Editor’s note: Michael Porter is the director, University of St. Thomas Master of Business Communication program, St. Paul, Minn.

You have one and so does the business you serve. The president has one and every professional athlete, team and major league – even the equipment used on the field – has one. Non-profits and countries develop them. Even your mother has one. What is it?

A reputation.

In truth, everyone and everything have many reputations. Reputations of a person or organization may vary widely from stakeholder to stakeholder. Depending on the perspective and concerns of any individual, a single act or statement can elevate or destroy a reputation in the minds of others.

Reputations are projected to mass audiences, defined by individuals, measured in aggregated data and generalized to reflect back a picture of the consciousness of the masses. That means there will always be outliers. The beast may only have one hump but will always have two tails. No one should know this better than a market researcher.

The issue – for the individual or organization concerned about the perceptions of others – becomes the difference between what people think and what we wish they might believe. This represents the potential for a gap. While we all have someone in our lives who sees us in the way we wish, many will think less of us and some may even think more highly of us than might be deserved.

This gap is only an issue when someone cares about the stakeholder and what that person or group perceives. You may not care what the neighbor next door thinks because of something he said at a BBQ last summer but the couple across the street is another story, so you hire that new organic lawn service they like.

In business, it’s not just our product or services that need to be monitored for this gab but also customers, community, regulators and even competitors. Particularly with the advent of social media, the lines between promotion, public relations/marketing and corporate communications have blurred to the point where reputation management becomes a reasonable catch-all. This is the place where people begin to act mindfully in identifying and narrowing the gaps.
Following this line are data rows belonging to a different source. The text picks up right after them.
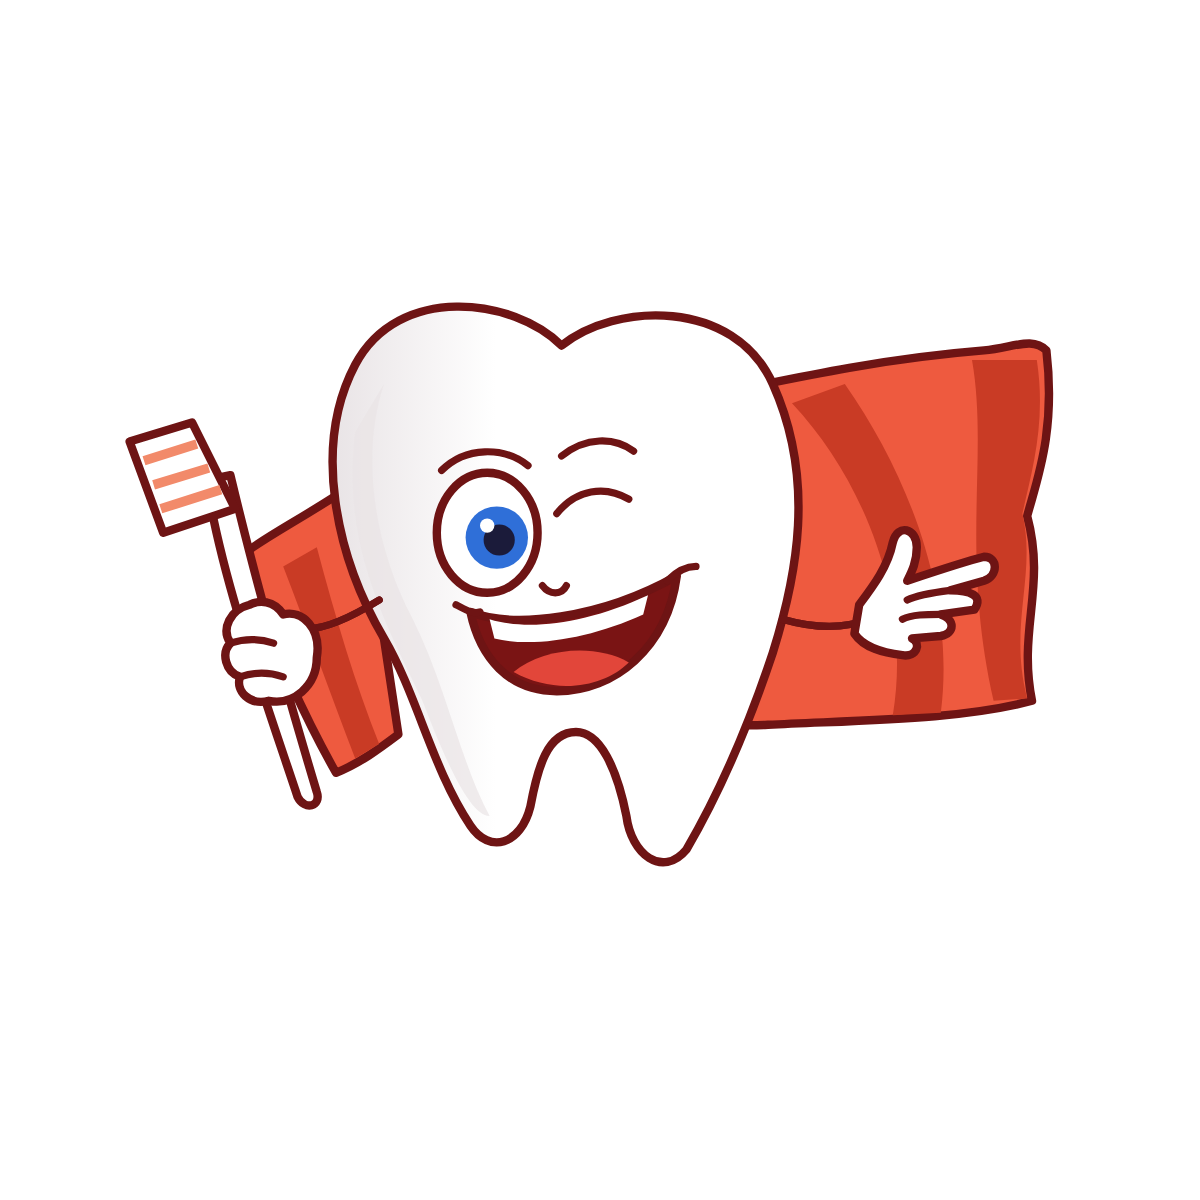
<!DOCTYPE html>
<html lang="en">
<head>
<meta charset="utf-8">
<title>Super Tooth Mascot</title>
<style>
  :root {
    --bg: #ffffff;
    --cape: #ee5a3f;
    --cape-shade: #c93b25;
    --enamel: #ffffff;
    --enamel-shade: #e9e4e6;
    --outline: #6e1414;
    --iris: #2f6fd8;
    --pupil: #1b1b3a;
    --mouth: #7a1414;
    --tongue: #e2463a;
    --bristle: #f28a6a;
  }
  html, body { margin: 0; padding: 0; width: 1200px; height: 1200px; overflow: hidden; background: var(--bg); }
  .mascot { display: block; width: 1200px; height: 1200px; }
  .line { fill: none; stroke: var(--outline); stroke-width: 3; stroke-linecap: round; stroke-linejoin: round; }
  .outlined { stroke: var(--outline); stroke-width: 3.5; stroke-linejoin: round; }
</style>
</head>
<body>
<svg class="mascot" viewBox="0 0 500 500" xmlns="http://www.w3.org/2000/svg" role="img" aria-label="Smiling tooth superhero with a red cape, holding a toothbrush and winking">
  <defs>
    <linearGradient id="enamel-gradient" x1="0" y1="0" x2="1" y2="0">
      <stop offset="0" stop-color="var(--enamel-shade)"/>
      <stop offset="0.35" stop-color="var(--enamel)"/>
      <stop offset="1" stop-color="var(--enamel)"/>
    </linearGradient>
  </defs>

  <!-- cape flowing to the right -->
  <g id="cape">
    <path class="outlined" fill="var(--cape)" d="M270,170 C320,160 360,150 410,146 C422,145 430,140 436,146 C440,180 432,200 428,215 C436,245 424,262 430,292 C400,300 360,300 320,302 C300,303 290,300 280,298 Z"/>
    <path fill="var(--cape-shade)" d="M330,168 C360,200 380,250 372,298 L392,297 C398,250 380,200 352,160 Z"/>
    <path fill="var(--cape-shade)" d="M405,150 C412,190 400,230 414,292 L428,291 C420,260 432,240 426,214 C430,196 436,176 432,150 Z"/>
    <path class="outlined" fill="var(--cape)" d="M150,200 C128,215 108,225 100,232 C110,260 122,290 140,322 C150,318 158,312 166,306 Z"/>
    <path fill="var(--cape-shade)" d="M118,236 C128,262 138,290 148,316 L158,310 C148,285 140,258 132,228 Z"/>
  </g>

  <!-- tooth body -->
  <g id="tooth">
    <path class="outlined" fill="url(#enamel-gradient)" stroke-width="4" d="M148,152 C166,118 214,124 234,144 C256,126 306,124 322,160 C340,200 332,240 322,272 C312,302 300,330 286,354 C276,366 263,356 261,340 C257,320 250,305 240,305 C228,305 224,320 221,336 C217,352 204,356 196,344 C180,320 174,290 160,266 C140,232 130,186 148,152 Z"/>
    <path fill="var(--enamel-shade)" opacity="0.7" d="M160,160 C150,190 156,228 172,258 C186,286 192,318 204,340 C196,340 186,318 176,292 C162,262 142,228 148,180 Z"/>
  </g>

  <!-- face -->
  <g id="face">
    <path class="line" d="M184,196 C194,186 210,186 220,194"/>
    <ellipse cx="203" cy="222" rx="21" ry="25" fill="var(--enamel)" class="outlined"/>
    <circle cx="207" cy="224" r="13" fill="var(--iris)"/>
    <circle cx="208" cy="225" r="6.5" fill="var(--pupil)"/>
    <circle cx="203" cy="219" r="3" fill="var(--enamel)"/>
    <path class="line" stroke-width="3.5" d="M232,214 C240,204 252,202 262,208"/>
    <path class="line" d="M234,190 C244,182 256,182 264,188"/>
    <path class="line" d="M226,244 C229,248 234,248 236,244"/>
    <path class="outlined" fill="var(--mouth)" d="M196,255 C214,262 250,258 282,240 C278,270 256,288 232,288 C212,288 200,274 196,255 Z"/>
    <path fill="var(--enamel)" d="M204,258 C220,263 244,260 270,248 L268,256 C246,266 222,270 206,266 Z"/>
    <path fill="var(--tongue)" d="M214,280 C226,270 248,268 262,276 C252,286 232,290 214,280 Z"/>
    <path class="line" d="M190,252 C194,254 197,256 200,255"/>
    <path class="line" d="M278,242 C282,238 286,236 290,236"/>
  </g>

  <!-- left arm with toothbrush -->
  <g id="toothbrush-arm">
    <path class="line" stroke-width="6" d="M158,250 C145,258 135,262 128,262"/>
    <path class="line" stroke="var(--enamel)" stroke-width="2.5" d="M158,250 C145,258 135,262 128,262"/>
    <path class="outlined" fill="var(--enamel)" d="M86,200 C92,240 110,290 124,332 C127,338 134,336 132,330 C120,290 106,240 96,198 Z"/>
    <path class="outlined" fill="var(--enamel)" d="M54,184 L80,176 L98,212 L68,222 Z"/>
    <path stroke="var(--bristle)" stroke-width="4" d="M60,192 L82,185 M64,202 L87,195 M67,212 L92,204"/>
    <path class="outlined" fill="var(--enamel)" d="M104,252 C96,254 92,262 96,268 C92,272 94,280 100,282 C98,288 104,294 112,292 C122,294 132,286 132,274 C134,262 126,254 118,256 C114,250 108,250 104,252 Z"/>
    <path class="line" stroke-width="2.5" d="M96,268 C102,266 108,266 114,268 M100,282 C106,280 112,280 118,282"/>
  </g>

  <!-- right arm presenting -->
  <g id="presenting-arm">
    <path class="line" stroke-width="6" d="M326,258 C340,262 352,262 362,258"/>
    <path class="line" stroke="var(--enamel)" stroke-width="2.5" d="M326,258 C340,262 352,262 362,258"/>
    <path class="outlined" fill="var(--enamel)" d="M358,252 C364,244 370,236 372,226 C374,218 382,220 382,228 C382,234 380,238 378,242 C390,238 402,234 410,232 C416,232 416,240 410,242 L396,246 C404,246 410,248 406,254 L392,256 C398,258 398,264 392,265 L380,266 C384,268 382,274 376,273 C368,272 360,270 356,264 Z"/>
    <path class="line" stroke-width="2" d="M392,256 C386,256 380,256 376,258 M396,246 C388,247 382,248 378,250"/>
  </g>
</svg>
</body>
</html>
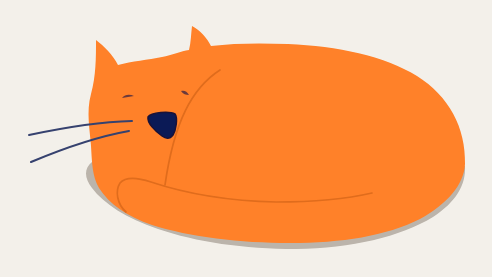
<!DOCTYPE html>
<html lang="en">
<head>
<meta charset="utf-8">
<title>Sleeping cat</title>
<style>
:root {
  --paper: #f3f0ea;
  --fur: #ff8129;
  --fold: #e06c1c;
  --navy: #0b1a56;
  --nose-edge: #1a1238;
  --whisker: #36426f;
  --eye: #6b3a3c;
  --shadow: #bbb4ab;
}
html, body { margin: 0; overflow: hidden; background: var(--paper); }
.illustration { display: block; width: 492px; height: 277px; }
.background { fill: var(--paper); }
.shadow { fill: var(--shadow); }
.fur { fill: var(--fur); }
.folds { fill: none; stroke: var(--fold); stroke-width: 1.7; stroke-linecap: round; }
.eyes { fill: var(--eye); }
.nose { fill: var(--navy); stroke: var(--nose-edge); stroke-width: 1.5; stroke-linejoin: round; }
.whiskers { fill: none; stroke: var(--whisker); stroke-width: 2; stroke-linecap: round; }
</style>
</head>
<body>
<svg class="illustration" viewBox="0 0 492 277" role="img" aria-label="Orange cat curled up asleep">
  <rect class="background" width="492" height="277"/>
  <path class="shadow" d="M92 162C84 168 84 178 92 188C104 204 126 218 158 229C196 242 244 249 296 249C352 248 400 237 433 217C456 202 466 185 465 166L300 120Z"/>
  <path class="fur" d="M96 40C104 46 113 55 118 65C132 61 148 60 162 57C172 55 181 51 189 50C191 42 191 34 192 26C200 30 207 38 211 46C234 43 262 43 288 44C338 46 384 56 417 76C449 96 466 128 465 164C464 185 447 204 420 219C386 236 342 243 290 243C240 243 190 237 152 225C128 217 109 204 99 188C92 176 92 162 91 146C90 130 86 112 91 94C96 76 96 58 96 40Z"/>
  <g class="folds">
    <path d="M220 70C192 88 174 122 165 185"/>
    <path d="M126 212C117 204 115 191 120 183C126 176 139 178 151 182C184 193 228 201 276 202C312 202 346 199 372 193"/>
  </g>
  <g class="eyes">
    <path d="M122 98C125 94 130 94 134 96C130 97 126 97 122 98Z"/>
    <path d="M181 91C184 90 187 91 189 95C186 95 183 94 181 91Z"/>
  </g>
  <path class="nose" d="M148 117C151 112 170 111 175 114C178 118 176 130 173 135C170 139 166 139 162 136C155 131 147 123 148 117Z"/>
  <g class="whiskers">
    <path d="M29 135C62 128 97 122 132 121"/>
    <path d="M31 162C62 149 95 137 129 131"/>
  </g>
</svg>
</body>
</html>
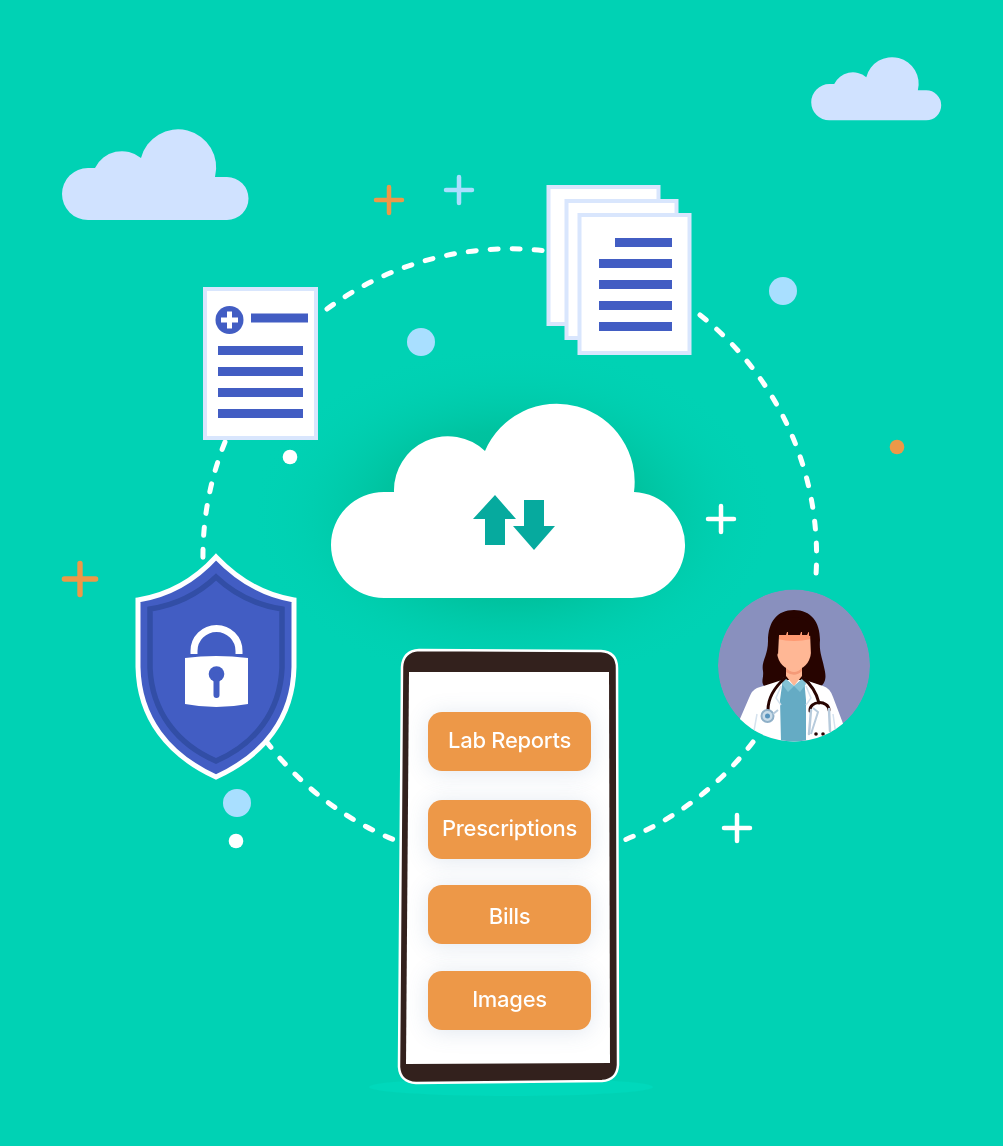
<!DOCTYPE html>
<html lang="en">
<head>
<meta charset="utf-8">
<title>Health records in the cloud</title>
<style>
:root {
  --mint: #00d2b4;
  --teal: #06aa9e;
  --orange: #ed9848;
  --sky: #a9dfff;
  --haze: #d0e2ff;
  --paper-edge: #d9e6fd;
  --indigo: #425dc3;
  --indigo-dark: #324ea6;
  --phone: #33211d;
  --white: #fff;
  --lilac: #8990be;
  --hair: #270400;
  --skin: #ffb795;
  --scrubs: #65abc4;
}
* { box-sizing: border-box; margin: 0; }
html, body { width: 1003px; height: 1146px; overflow: hidden; }
.poster { position: relative; width: 1003px; height: 1146px; background: var(--mint); overflow: hidden; }
.scene { position: absolute; inset: 0; display: block; }
.menu {
  position: absolute; left: 428px; top: 712px; width: 163px; height: 318px;
  padding: 0; list-style: none;
}
.menu li {
  position: absolute; left: 0; width: 163px; height: 59px;
  display: flex; align-items: center; justify-content: center; padding-bottom: 4px;
  border-radius: 14px; background: var(--orange); color: var(--white);
  box-shadow: 0 2px 22px rgba(80, 110, 160, .17);
  font: 500 22px/1 Inter, "Liberation Sans", sans-serif; letter-spacing: -.3px; white-space: nowrap;
}
.menu li:nth-child(1) { top: 0; }
.menu li:nth-child(2) { top: 88px; }
.menu li:nth-child(3) { top: 173px; padding: 2px 0 0; }
.menu li:nth-child(4) { top: 259px; }
</style>
</head>
<body>
<main class="poster">
<svg class="scene" width="1003" height="1146" viewBox="0 0 1003 1146" aria-hidden="true">
  <defs>
    <path id="sky-cloud" d="M88 220A26 26 0 0 1 88 168H95A30 30 0 0 1 141 158A38 38 0 0 1 215 177H227A21.5 21.5 0 0 1 227 220Z"/>
    <path id="plus" d="M-13 0H13M0-13V13" fill="none" stroke-width="4.5" stroke-linecap="round"/>
    <radialGradient id="cloud-glow">
      <stop offset="0" stop-color="#00b890"/>
      <stop offset=".5" stop-color="#00c09c" stop-opacity=".85"/>
      <stop offset=".8" stop-color="#00ccac" stop-opacity=".35"/>
      <stop offset="1" stop-color="#00d2b4" stop-opacity="0"/>
    </radialGradient>
    <clipPath id="avatar-clip"><circle cx="794" cy="665.500" r="76"/></clipPath>
  </defs>

  <g id="sky" fill="var(--haze)">
    <use href="#sky-cloud"/>
    <use href="#sky-cloud" transform="translate(768 -33) scale(.697)"/>
  </g>

  <ellipse id="glow" cx="513" cy="516" rx="265" ry="172" fill="url(#cloud-glow)"/>

  <g id="orbit" fill="none" stroke="var(--white)" stroke-width="5" stroke-linecap="round" stroke-dasharray="8 14">
    <path d="M327 309A307 307 0 0 1 546 251"/>
    <path d="M700 315A307 307 0 0 1 815 587"/>
    <path d="M753 742A307 307 0 0 1 622 841"/>
    <path d="M266 741A307 307 0 0 0 397 841"/>
    <path d="M225 442A307 307 0 0 0 203 562"/>
  </g>

  <g id="sparkles">
    <use href="#plus" x="389" y="200" stroke="var(--orange)"/>
    <use href="#plus" x="459" y="190" stroke="var(--sky)"/>
    <use href="#plus" x="721" y="519" stroke="var(--white)"/>
    <use href="#plus" x="737" y="828" stroke="var(--white)"/>
    <use href="#plus" transform="translate(80 579) scale(1.200)" stroke="var(--orange)"/>
    <g fill="var(--sky)">
      <circle cx="783" cy="291" r="14"/>
      <circle cx="421" cy="342" r="14"/>
      <circle cx="237" cy="803" r="14"/>
    </g>
    <g fill="var(--white)">
      <circle cx="290" cy="457" r="7.300"/>
      <circle cx="236" cy="841" r="7.300"/>
    </g>
    <circle cx="897" cy="447" r="7.300" fill="var(--orange)"/>
  </g>

  <g id="data-cloud">
    <path fill="var(--white)" d="M384 598A53 53 0 0 1 384 492H394A54 54 0 0 1 485 451A78 78 0 0 1 634 492A53 53 0 0 1 630 598Z"/>
    <path fill="var(--teal)" d="M495 495L516 519H505V545H485V519H473ZM524 500H544V526H555L534 550L513 526H524Z"/>
  </g>

  <g id="prescription-sheet">
    <rect x="205" y="289" width="111" height="149" fill="var(--white)" stroke="var(--paper-edge)" stroke-width="4"/>
    <circle cx="229.500" cy="320" r="14" fill="var(--indigo)"/>
    <path d="M221 320H238M229.500 311.500V328.500" stroke="var(--white)" stroke-width="5"/>
    <path d="M251 318H308M218 350.500H303M218 371.500H303M218 392.500H303M218 413.500H303" stroke="var(--indigo)" stroke-width="9"/>
  </g>

  <g id="document-stack">
    <g fill="var(--white)" stroke="var(--paper-edge)" stroke-width="4">
      <rect x="548.500" y="187" width="110" height="137"/>
      <rect x="566.500" y="201" width="110" height="137"/>
      <rect x="579.500" y="215" width="110" height="138"/>
    </g>
    <path d="M615 242.500H672M599 263.500H672M599 284.500H672M599 305.500H672M599 326.500H672" stroke="var(--indigo)" stroke-width="9"/>
  </g>

  <g id="shield">
    <path fill="var(--indigo)" stroke="var(--white)" stroke-width="5" d="M216 557C196 579 169 595 138 600V667C139 718 168 755 216 777C264 755 293 718 294 667V600C263 595 237 579 216 557Z"/>
    <path fill="none" stroke="var(--indigo-dark)" stroke-width="5.500" d="M216 577C198 594 176 605 150 609V668C152 712 177 744 216 761C255 744 280 712 282 668V609C256 605 234 594 216 577Z"/>
    <path fill="none" stroke="var(--white)" stroke-width="7" d="M194 654V651A22.500 22.500 0 0 1 239 651V654"/>
    <path fill="var(--white)" d="M185 658Q216 654 248 658V704Q216 710 185 704Z"/>
    <circle cx="216.500" cy="674" r="7.800" fill="var(--indigo)"/>
    <path d="M216.500 675V695" stroke="var(--indigo)" stroke-width="6" stroke-linecap="round"/>
  </g>

  <g id="doctor" clip-path="url(#avatar-clip)">
    <circle cx="794" cy="665.500" r="76" fill="var(--lilac)"/>
    <path fill="var(--hair)" d="M794 610C777 610 768 622 768 641C768 656 761 661 763 671C764 678 760 682 765 687H820C827 682 826 675 824 667C822 657 819 652 820 640C820 622 811 610 794 610Z"/>
    <path fill="var(--white)" d="M782 680L757 688Q752 690 749 698L730 742H850L833 697Q830 688 823 686L805 680Z"/>
    <path fill="var(--scrubs)" d="M783 678L780 700L781 742H806V700L804 678L794 686Z"/>
    <path fill="var(--skin)" d="M786 664H802V676L794 686L786 676Z"/>
    <path fill="#f59a78" d="M786 668Q794 676 802 668V671Q795 678 786 672Z"/>
    <path fill="var(--skin)" d="M777 633H811V653Q809 668 794 671Q779 668 777 653Z"/>
    <path fill="#ff9971" d="M777 632H811V639Q794 643 777 639Z"/>
    <path fill="var(--hair)" d="M775 635Q776 619 794 617Q812 619 813 635L809 636V631L807 635H802V629L800 635H788V629L786 635H779L778 655Q774 650 775 635ZM810 632H814V651L811 656Z"/>
    <path fill="#83c2d5" d="M784 677L794 686L788 692L782 684ZM804 677L794 686L800 692L806 684Z"/>
    <path fill="none" stroke="#d5e2ee" stroke-width="1.500" d="M757 714L752 742M833 714L837 742M781 686L776 698L781 705M806 686L811 698L806 705"/>
    <g id="stethoscope" fill="none" stroke="var(--hair)" stroke-width="3" stroke-linecap="round">
      <path d="M785 678C776 686 768 696 768 710M803 678C812 685 817 695 819 703"/>
      <path d="M810 711C809 700 829 700 829 710"/>
      <path d="M811 710L809 734M829 709L830 731" stroke="#b7cbdc" stroke-width="2.500"/>
    </g>
    <circle cx="767.500" cy="716" r="6" fill="#c9dce9" stroke="#8fb0c8" stroke-width="2"/>
    <circle cx="767.500" cy="716" r="2.500" fill="#5793bd"/>
    <path d="M773 714L778 710" stroke="#b7cbdc" stroke-width="2"/>
    <path d="M813 708L818 712L811 734" fill="none" stroke="#b7cbdc" stroke-width="2"/>
    <g fill="var(--hair)"><circle cx="816" cy="734" r="1.800"/><circle cx="823" cy="734" r="1.800"/></g>
  </g>

  <g id="phone">
    <ellipse cx="511" cy="1087" rx="142" ry="9" fill="#00d8bb"/>
    <path fill="var(--phone)" stroke="var(--white)" stroke-width="2.500" d="M419 650L601 651Q617 652 617 668L618 1065Q617 1080 602 1081L416 1083Q400 1082 399 1067L402 667Q403 651 419 650Z"/>
    <path fill="var(--white)" d="M409 672H609L610 1063L406 1064Z"/>
  </g>
</svg>

<ul class="menu">
  <li>Lab Reports</li>
  <li>Prescriptions</li>
  <li>Bills</li>
  <li>Images</li>
</ul>
</main>
</body>
</html>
With management of reputation comes an important caveat. In order to substantively manage reputation, it makes sense to have some idea of where it stands before you start with any given audience. This allows you to set a time in the future to return and measure any changes.

For professionals in the market research industry, this represents an opportunity as well as a potential Achilles’ heel. Working with firms to provide research options and services that help establish the essence and/or status of reputation may prove to be a stream of revenue or added value for you. However, when was the last time you conducted an assessment of your own reputation with key stakeholders? Making time and efforts to apply your craft internally can often be sidelined repeatedly, if not ignored altogether.

So if you have read this far, take another 10 minutes to think about your firm’s reputation. Answer this short list of questions:

  • Who are the audiences/stakeholders that are critical to the success of your firm in the next year?
  • How can you assess their current perceptions of your organization and its offerings?
  • How much would it be worth in potential new business or improved productivity if just 10 percent of those who think negatively about the firm changed their minds?
  • Do you already have people with the skills to gather the data you need? What about people to manage the reputation once you know where you stand?

Now take two minutes to think about whether you can afford to continue without better managing the gaps between what the firm’s reputation is and what you want it to be.